■ **EXERCISE**
Copy every line of the entries that has the string "serif" in it.

Stored data entries:
--- --- ---

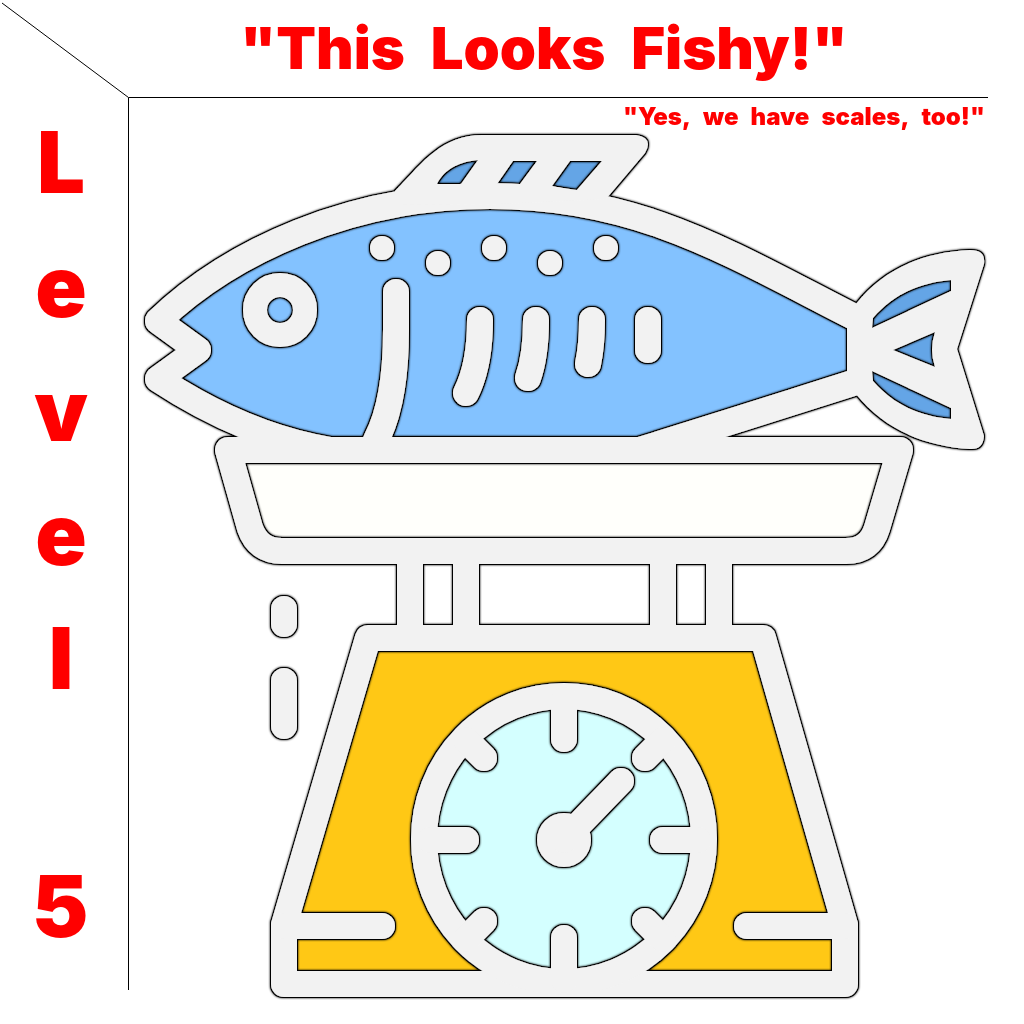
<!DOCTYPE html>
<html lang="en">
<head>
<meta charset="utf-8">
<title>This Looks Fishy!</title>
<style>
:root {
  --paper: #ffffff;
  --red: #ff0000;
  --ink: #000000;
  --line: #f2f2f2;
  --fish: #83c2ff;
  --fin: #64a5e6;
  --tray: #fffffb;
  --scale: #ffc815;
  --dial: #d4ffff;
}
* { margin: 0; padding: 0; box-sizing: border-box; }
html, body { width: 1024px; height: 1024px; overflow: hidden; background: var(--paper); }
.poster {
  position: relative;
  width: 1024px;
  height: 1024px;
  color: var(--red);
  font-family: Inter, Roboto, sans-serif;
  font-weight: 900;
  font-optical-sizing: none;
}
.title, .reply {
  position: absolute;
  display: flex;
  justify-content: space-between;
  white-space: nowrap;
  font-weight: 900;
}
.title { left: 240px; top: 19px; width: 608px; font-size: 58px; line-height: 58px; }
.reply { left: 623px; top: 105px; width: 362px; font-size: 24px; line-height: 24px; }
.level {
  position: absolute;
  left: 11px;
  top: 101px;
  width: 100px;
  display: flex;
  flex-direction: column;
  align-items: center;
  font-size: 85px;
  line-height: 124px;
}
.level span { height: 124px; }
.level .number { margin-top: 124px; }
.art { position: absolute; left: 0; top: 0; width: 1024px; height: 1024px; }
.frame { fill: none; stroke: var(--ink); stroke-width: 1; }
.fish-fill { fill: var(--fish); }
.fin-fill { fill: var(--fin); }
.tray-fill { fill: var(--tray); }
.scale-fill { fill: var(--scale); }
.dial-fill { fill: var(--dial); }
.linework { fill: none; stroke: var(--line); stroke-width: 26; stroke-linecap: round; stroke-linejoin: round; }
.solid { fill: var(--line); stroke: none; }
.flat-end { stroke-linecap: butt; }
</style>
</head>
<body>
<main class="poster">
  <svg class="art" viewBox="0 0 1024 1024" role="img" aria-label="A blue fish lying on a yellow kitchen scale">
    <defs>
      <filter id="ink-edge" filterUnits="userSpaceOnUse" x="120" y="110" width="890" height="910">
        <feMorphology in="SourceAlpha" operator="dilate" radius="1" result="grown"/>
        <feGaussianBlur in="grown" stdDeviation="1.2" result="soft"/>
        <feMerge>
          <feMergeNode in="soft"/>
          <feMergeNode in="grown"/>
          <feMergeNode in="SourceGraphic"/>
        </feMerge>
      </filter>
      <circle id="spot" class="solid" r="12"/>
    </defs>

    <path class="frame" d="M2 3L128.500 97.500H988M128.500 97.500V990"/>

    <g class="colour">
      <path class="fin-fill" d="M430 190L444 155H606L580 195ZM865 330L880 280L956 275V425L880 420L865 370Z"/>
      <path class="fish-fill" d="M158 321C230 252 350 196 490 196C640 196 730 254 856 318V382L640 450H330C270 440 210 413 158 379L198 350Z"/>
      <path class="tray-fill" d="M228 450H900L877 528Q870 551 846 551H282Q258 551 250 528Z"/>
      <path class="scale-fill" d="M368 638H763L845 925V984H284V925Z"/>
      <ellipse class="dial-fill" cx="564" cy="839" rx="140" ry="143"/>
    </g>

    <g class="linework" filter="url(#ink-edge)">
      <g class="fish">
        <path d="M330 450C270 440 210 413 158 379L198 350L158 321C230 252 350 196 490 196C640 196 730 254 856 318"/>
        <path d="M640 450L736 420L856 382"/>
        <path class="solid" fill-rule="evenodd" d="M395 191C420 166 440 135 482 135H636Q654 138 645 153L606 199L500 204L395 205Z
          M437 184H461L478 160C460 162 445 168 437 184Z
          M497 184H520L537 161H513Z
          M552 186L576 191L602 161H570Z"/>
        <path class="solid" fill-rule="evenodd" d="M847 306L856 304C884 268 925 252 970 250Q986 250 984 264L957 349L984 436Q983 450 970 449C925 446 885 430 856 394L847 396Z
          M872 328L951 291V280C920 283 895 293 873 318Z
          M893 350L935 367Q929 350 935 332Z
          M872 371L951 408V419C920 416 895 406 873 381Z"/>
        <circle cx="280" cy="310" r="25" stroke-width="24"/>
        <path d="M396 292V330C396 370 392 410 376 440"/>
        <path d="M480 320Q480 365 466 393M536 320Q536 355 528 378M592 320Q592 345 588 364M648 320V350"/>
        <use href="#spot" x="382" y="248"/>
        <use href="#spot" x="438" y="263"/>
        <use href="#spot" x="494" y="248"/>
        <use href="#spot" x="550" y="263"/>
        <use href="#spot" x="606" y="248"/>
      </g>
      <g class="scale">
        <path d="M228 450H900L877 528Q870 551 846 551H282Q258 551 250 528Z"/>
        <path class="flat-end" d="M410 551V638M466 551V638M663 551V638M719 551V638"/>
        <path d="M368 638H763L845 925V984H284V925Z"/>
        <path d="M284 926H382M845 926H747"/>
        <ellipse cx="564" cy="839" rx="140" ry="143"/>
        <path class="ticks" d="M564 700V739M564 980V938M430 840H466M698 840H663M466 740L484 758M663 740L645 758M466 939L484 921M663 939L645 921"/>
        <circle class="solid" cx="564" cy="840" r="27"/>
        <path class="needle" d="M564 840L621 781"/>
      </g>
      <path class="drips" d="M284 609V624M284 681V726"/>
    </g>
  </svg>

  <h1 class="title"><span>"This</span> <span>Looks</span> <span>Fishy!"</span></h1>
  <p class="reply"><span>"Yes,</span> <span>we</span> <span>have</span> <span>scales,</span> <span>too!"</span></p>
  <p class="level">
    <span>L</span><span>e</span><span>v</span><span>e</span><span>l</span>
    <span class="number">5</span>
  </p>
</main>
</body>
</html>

--- --- ---

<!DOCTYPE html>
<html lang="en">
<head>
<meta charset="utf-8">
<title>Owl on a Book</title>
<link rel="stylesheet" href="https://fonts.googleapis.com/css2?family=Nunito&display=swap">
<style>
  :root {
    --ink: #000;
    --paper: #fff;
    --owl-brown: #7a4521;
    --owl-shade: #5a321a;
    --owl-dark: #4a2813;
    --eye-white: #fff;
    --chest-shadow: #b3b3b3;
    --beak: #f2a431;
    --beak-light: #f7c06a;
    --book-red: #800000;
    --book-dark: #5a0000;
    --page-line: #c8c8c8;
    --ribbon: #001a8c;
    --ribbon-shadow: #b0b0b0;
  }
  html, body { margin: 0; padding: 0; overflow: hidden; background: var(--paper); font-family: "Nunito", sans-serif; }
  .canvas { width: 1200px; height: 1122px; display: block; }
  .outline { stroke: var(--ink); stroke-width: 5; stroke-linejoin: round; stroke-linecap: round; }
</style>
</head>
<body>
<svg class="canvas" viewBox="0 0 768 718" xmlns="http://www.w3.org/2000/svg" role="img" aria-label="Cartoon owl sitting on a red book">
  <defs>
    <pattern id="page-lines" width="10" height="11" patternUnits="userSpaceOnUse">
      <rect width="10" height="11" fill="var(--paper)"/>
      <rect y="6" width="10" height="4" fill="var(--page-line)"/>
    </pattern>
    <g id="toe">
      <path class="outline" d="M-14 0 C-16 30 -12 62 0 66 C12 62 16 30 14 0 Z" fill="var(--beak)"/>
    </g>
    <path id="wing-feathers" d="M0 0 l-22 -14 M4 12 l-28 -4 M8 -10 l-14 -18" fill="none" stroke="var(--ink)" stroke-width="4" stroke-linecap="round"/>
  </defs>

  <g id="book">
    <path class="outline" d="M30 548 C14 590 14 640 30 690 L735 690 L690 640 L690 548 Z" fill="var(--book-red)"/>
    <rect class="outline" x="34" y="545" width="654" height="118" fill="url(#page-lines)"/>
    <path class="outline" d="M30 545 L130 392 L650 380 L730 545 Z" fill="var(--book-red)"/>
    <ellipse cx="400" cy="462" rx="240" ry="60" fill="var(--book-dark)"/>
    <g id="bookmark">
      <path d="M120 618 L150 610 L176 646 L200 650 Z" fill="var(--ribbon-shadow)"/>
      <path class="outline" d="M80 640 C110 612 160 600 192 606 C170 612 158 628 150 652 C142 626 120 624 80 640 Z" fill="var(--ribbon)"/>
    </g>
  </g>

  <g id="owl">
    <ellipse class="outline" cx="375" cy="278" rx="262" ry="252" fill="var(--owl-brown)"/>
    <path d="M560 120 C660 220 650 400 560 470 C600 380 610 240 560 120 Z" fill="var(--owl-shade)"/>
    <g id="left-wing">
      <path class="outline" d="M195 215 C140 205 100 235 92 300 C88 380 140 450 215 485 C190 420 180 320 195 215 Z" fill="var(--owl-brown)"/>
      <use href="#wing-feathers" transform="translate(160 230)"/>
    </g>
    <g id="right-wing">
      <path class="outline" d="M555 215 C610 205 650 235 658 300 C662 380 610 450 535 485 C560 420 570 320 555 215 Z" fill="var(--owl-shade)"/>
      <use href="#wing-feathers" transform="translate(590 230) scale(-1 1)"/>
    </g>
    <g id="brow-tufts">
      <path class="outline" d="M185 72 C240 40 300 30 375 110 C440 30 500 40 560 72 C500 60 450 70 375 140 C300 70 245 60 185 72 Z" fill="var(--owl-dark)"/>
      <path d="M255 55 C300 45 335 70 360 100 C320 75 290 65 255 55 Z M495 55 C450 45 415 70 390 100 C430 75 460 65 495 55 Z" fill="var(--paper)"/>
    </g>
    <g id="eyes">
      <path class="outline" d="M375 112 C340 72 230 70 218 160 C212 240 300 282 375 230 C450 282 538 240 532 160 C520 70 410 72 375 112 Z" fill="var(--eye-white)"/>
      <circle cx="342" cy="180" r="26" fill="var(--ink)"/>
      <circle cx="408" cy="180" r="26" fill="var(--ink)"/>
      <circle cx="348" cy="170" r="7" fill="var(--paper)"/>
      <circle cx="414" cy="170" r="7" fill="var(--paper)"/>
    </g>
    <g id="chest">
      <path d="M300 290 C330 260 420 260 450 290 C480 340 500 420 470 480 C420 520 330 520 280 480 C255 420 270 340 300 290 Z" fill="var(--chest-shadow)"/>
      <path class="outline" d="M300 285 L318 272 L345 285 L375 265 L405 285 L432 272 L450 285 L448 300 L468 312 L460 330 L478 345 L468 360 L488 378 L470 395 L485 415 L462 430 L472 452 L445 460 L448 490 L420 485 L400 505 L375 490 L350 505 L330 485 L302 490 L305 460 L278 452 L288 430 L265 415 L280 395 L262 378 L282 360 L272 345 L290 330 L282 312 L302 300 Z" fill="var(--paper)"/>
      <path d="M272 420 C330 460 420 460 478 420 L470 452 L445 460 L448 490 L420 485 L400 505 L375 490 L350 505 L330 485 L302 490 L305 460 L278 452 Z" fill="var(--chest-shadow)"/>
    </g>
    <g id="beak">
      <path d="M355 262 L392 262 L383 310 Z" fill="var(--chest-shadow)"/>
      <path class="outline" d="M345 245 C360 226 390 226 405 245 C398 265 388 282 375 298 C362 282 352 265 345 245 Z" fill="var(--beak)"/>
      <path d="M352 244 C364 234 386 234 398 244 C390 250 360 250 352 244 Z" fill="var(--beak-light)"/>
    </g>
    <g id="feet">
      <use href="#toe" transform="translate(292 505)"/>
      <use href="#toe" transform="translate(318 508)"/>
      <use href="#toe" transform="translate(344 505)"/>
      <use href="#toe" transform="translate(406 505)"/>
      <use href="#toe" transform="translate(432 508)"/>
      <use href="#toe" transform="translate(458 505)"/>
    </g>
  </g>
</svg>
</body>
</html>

--- --- ---

■ **TASK RESPONSE**
  font-family: Inter, Roboto, sans-serif;
  html, body { margin: 0; padding: 0; overflow: hidden; background: var(--paper); font-family: "Nunito", sans-serif; }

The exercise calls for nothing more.